Gnocchi (potato dumplings)
Prep time
Cook time
Total time
Categories: Kids, Diary free (eliminate butter), Healthy, Vegetarian
Potato gnocchi are popular throughout the world and all over the Italian peninsula, but particularly in northern Italy. They can be served with melted butter and Parmigiano-Reggiano cheese (with or without sage), melted cheese and milk (gnocchi alla bava), with tomato sauce, in sausage sauce, baked with tomato sauce and mozzarella (gnocchi alla sorrentina) or with juices from a roast beef, dried mushrooms and tomato sauce. Some variations add some other ingredients to the dough: grated Grana cheese (in Piacenza), nutmeg, melted butter and diced lardo (Trentino Alto-Adige) or even use coarsely grated raw potatoes instead of mashed (Trentino Alto-Adige).
The key to light, fluffy gnocchi is using the right type of smooth potato and keeping the amount of water and flour in the dough as low as possible. Baking the potatoes removes a lot of moisture but if you have no oven, you can steam them. I cheat and use an egg in the dough as my fear of failure after ricing a kilo of potatoes is too great.

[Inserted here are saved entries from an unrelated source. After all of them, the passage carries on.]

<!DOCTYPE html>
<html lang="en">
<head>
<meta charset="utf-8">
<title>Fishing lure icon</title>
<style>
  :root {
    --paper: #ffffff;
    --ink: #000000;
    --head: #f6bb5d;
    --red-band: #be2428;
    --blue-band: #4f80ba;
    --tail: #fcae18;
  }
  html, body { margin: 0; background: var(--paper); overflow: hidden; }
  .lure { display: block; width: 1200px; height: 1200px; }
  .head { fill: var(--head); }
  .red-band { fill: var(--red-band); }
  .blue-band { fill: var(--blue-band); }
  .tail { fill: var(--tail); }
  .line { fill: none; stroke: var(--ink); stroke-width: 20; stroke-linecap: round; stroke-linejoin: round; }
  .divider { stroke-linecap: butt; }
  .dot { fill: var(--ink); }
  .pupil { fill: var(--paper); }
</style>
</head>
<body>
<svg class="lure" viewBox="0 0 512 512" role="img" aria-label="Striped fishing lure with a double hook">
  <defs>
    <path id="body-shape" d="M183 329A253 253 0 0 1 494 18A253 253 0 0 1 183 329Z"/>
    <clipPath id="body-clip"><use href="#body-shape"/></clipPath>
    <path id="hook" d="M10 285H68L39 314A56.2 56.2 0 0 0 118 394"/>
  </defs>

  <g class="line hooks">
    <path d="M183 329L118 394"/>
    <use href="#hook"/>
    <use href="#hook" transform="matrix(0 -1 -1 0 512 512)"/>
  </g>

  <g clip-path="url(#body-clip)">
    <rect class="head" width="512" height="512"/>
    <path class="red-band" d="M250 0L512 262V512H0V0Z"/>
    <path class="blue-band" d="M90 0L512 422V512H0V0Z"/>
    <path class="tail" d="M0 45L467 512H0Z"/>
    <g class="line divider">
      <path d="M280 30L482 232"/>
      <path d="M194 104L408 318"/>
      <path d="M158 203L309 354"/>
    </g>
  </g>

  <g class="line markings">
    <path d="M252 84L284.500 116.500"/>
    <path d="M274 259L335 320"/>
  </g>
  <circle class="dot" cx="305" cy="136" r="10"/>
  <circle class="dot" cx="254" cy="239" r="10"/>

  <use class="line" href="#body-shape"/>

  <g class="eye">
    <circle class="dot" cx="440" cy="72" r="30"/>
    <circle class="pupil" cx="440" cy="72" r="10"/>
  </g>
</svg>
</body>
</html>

Recipe type: First Course (Primo)
Cuisine: Inter-regional
Serves: 6
  • 1 kilo potatoes such as Desiree, Giallone or Russet, around the same size
  • 125 grams plain or 00 flour plus more for dusting
  • 20 grams butter
  • 1 egg
  • pinch of salt
  1. Preheat the oven to 200C. Rinse the potatoes and prick them all over with a fork. Roast them until they are cooked through (poking with a fork or knife to ensure the centre is cooked). The timing will vary depending on the size of the potato (generally between 1 to 2 hours). Alternatively, they can be steamed
  2. When the potatoes are cool enough to handle, peel the skin and discard.
  3. Place each potato into a potato ricer and push through to rice the potatoes. If you don't have a ricer, you can try finely grating or pressing them through a fine sieve.
  4. Add the egg, salt and butter to the potatoes and stir to combine.
  5. Add the flour to the potatoes.
  6. Use your hands to combine and knead the dough a bit. If the dough is too sticky, keep dipping your hands into flour and continue to work. Sprinkle the worktop with flour to keep the dough coming together. The idea is to use as little flour as possible and to work the dough as little as possible but you do need a workable soft dough.
  7. Break off a piece of the dough and form a roll about finger width in diameter. Cut the roll into 1.5 to 2 cm pieces.
  8. Roll each piece of dough over a grooved wooden board, the tines of a fork, the back of a grater to create some texture that the sauce can cling to. Repeat with the remaining dough, placing the finished gnocchi on a flour dusted baking tray.
  9. Let the gnocchi rest for 30 minutes while you bring a large pot of salted water to boil.
  10. Reduce the heat under the salted water to a simmer and add the gnocchi in batches.
  11. Remove the gnocchi with a slotted spoon when they float (2 to 2.5 minutes).
  12. Dress the gnocchi immediately and serve.
If you plan to make more than you can serve, boil the gnocchi for 30 seconds and then cool in ice water. Place the gnocchi on oiled sheet pans and freeze. When frozen, place in a sealed container.
Recipe by Living a Life in Colour at